Source data
"""
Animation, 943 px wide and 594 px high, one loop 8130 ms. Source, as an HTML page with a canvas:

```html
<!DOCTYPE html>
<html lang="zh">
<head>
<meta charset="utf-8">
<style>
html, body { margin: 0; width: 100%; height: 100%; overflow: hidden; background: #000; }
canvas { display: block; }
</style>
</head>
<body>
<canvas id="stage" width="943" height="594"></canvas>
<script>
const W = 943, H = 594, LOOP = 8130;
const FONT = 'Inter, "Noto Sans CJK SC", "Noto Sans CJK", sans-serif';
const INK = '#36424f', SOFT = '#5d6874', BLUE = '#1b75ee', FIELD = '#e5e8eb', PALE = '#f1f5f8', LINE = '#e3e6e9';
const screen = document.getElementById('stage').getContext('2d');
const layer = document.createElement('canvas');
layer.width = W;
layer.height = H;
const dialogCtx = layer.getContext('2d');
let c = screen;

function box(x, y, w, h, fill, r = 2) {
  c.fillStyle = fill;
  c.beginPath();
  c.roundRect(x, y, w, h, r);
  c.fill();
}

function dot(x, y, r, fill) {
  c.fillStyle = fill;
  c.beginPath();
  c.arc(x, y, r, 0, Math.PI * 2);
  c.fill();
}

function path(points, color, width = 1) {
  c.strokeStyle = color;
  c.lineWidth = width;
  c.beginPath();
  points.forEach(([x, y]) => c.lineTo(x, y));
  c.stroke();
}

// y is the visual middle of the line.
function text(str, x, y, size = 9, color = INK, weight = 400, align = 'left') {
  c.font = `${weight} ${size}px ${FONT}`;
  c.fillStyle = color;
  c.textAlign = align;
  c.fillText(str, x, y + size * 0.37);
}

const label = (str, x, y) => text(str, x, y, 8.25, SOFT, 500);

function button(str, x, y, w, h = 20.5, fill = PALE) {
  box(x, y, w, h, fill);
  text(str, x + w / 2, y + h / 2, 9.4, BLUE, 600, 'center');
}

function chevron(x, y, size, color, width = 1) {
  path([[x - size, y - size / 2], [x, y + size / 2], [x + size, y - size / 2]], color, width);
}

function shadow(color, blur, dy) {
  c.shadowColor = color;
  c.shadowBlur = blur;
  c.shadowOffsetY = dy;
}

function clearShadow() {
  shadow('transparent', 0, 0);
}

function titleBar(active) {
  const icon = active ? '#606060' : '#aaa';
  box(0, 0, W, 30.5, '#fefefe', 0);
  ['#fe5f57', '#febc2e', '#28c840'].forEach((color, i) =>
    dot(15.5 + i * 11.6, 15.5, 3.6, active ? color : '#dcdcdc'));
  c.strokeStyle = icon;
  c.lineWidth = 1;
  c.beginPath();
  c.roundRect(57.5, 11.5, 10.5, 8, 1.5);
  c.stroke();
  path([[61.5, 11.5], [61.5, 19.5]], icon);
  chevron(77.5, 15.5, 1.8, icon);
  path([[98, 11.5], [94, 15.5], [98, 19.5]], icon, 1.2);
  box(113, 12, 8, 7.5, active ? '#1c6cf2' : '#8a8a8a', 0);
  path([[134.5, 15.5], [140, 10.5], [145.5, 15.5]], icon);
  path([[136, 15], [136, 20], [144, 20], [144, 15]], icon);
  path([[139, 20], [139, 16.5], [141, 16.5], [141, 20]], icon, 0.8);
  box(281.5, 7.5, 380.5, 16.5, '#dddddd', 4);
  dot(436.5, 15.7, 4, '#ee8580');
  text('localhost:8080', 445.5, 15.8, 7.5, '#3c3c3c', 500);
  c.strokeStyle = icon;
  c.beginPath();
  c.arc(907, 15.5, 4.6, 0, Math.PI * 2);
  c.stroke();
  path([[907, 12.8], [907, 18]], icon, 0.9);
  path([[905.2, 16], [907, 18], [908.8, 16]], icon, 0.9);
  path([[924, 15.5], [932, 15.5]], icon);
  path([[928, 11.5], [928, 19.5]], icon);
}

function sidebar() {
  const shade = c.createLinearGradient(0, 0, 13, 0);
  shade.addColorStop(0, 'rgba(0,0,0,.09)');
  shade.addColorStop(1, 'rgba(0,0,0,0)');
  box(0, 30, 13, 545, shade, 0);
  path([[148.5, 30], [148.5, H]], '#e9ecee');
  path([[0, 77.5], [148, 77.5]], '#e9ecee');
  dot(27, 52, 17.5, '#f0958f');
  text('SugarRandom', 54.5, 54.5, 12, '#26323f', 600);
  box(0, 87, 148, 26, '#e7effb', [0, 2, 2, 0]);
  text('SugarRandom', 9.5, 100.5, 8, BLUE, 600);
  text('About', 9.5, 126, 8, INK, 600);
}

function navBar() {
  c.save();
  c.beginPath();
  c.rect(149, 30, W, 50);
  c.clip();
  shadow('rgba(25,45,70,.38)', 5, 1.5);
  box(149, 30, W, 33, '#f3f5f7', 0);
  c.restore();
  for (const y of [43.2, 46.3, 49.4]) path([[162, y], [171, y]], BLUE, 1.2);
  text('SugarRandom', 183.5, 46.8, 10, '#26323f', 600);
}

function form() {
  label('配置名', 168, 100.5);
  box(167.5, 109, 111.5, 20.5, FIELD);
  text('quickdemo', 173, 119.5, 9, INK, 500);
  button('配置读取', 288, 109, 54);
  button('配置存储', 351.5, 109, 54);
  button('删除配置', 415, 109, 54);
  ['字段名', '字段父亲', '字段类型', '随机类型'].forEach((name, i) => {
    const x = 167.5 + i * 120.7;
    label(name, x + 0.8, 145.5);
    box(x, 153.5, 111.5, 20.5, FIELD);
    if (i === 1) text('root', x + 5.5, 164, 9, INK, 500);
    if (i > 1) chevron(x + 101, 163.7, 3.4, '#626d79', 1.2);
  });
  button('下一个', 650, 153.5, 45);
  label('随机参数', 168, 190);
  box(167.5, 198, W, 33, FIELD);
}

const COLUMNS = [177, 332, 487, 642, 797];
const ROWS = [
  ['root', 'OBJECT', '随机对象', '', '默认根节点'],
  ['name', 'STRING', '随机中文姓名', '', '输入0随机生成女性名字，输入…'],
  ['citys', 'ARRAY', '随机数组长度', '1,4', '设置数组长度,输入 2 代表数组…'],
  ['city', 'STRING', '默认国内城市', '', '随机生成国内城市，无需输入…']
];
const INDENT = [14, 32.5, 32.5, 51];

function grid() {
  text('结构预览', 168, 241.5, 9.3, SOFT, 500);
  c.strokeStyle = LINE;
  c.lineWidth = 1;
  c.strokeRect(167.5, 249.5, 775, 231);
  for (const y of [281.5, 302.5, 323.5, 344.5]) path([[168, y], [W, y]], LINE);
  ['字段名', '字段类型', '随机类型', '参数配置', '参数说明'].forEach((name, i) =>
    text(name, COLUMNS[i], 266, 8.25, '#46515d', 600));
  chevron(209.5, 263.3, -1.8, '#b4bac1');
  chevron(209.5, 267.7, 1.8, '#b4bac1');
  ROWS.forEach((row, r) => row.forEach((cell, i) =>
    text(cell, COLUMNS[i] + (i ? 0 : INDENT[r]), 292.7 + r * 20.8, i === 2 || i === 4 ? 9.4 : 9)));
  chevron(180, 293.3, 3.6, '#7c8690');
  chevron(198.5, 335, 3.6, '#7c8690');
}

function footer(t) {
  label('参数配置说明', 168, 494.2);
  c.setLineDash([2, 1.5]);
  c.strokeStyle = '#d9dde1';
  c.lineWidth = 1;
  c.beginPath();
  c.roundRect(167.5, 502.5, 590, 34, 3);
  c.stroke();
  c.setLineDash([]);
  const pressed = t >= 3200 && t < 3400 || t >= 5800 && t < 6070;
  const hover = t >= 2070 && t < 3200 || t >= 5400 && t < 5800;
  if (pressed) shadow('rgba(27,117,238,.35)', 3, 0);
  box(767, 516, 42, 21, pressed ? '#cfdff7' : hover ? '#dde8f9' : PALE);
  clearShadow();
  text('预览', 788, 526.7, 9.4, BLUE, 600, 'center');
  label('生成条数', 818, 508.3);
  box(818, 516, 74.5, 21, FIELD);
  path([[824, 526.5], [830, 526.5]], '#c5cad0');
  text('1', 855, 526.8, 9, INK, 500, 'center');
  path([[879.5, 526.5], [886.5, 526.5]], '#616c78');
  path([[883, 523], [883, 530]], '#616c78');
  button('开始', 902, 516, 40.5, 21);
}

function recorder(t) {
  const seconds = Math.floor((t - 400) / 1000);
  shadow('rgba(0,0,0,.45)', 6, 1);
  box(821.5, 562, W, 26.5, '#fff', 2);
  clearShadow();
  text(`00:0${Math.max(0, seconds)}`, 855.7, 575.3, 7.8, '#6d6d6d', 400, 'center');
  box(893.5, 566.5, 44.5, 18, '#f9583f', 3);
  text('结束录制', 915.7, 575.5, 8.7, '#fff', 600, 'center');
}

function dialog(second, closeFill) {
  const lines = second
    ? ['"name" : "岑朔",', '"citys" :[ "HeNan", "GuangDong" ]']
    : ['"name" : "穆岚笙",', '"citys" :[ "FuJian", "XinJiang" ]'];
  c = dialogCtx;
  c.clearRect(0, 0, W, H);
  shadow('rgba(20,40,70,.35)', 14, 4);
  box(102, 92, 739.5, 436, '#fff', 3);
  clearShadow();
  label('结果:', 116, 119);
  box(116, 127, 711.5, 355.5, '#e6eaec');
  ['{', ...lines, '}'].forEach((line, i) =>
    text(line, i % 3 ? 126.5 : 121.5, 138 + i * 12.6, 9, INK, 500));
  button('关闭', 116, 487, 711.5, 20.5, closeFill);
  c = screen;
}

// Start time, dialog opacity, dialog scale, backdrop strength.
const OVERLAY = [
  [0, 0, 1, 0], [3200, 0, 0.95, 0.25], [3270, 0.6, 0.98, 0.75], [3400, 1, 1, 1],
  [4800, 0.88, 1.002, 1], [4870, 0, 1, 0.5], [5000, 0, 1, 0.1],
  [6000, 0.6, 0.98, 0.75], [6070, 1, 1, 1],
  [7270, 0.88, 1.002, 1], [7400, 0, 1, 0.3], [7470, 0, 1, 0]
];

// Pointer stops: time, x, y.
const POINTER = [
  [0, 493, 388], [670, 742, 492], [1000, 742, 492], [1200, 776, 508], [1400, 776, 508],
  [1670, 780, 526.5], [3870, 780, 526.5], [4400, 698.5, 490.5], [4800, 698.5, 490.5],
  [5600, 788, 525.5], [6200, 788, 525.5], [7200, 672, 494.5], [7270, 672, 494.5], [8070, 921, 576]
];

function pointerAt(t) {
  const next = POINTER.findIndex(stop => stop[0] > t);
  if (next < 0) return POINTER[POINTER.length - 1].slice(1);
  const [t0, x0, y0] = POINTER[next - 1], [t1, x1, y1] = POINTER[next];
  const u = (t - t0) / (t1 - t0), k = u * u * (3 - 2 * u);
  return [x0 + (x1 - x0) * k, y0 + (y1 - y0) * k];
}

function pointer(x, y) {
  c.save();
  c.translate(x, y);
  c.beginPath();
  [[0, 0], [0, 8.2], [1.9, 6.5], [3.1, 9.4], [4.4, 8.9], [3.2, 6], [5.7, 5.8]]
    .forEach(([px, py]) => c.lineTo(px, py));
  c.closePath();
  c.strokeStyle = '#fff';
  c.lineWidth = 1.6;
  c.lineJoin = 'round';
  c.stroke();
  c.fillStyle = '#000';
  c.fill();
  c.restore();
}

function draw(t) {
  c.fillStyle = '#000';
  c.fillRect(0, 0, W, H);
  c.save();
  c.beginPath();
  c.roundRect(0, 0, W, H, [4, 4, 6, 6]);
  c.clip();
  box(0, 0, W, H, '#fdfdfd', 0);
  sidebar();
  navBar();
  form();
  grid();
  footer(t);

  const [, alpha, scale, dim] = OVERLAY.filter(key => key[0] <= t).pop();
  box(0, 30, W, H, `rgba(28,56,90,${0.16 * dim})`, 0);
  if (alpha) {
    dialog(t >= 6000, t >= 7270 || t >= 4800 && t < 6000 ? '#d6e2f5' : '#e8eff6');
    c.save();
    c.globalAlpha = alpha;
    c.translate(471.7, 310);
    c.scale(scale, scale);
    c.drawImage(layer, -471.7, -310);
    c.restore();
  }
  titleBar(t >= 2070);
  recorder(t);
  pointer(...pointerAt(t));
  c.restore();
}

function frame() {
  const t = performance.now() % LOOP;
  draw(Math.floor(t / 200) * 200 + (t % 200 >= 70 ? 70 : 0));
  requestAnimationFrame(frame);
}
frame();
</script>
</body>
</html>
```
"""
Show the lines where the word "strokeStyle" appears in the entries.

  c.strokeStyle = color;
  c.strokeStyle = icon;
  c.strokeStyle = icon;
  c.strokeStyle = LINE;
  c.strokeStyle = '#d9dde1';
  c.strokeStyle = '#fff';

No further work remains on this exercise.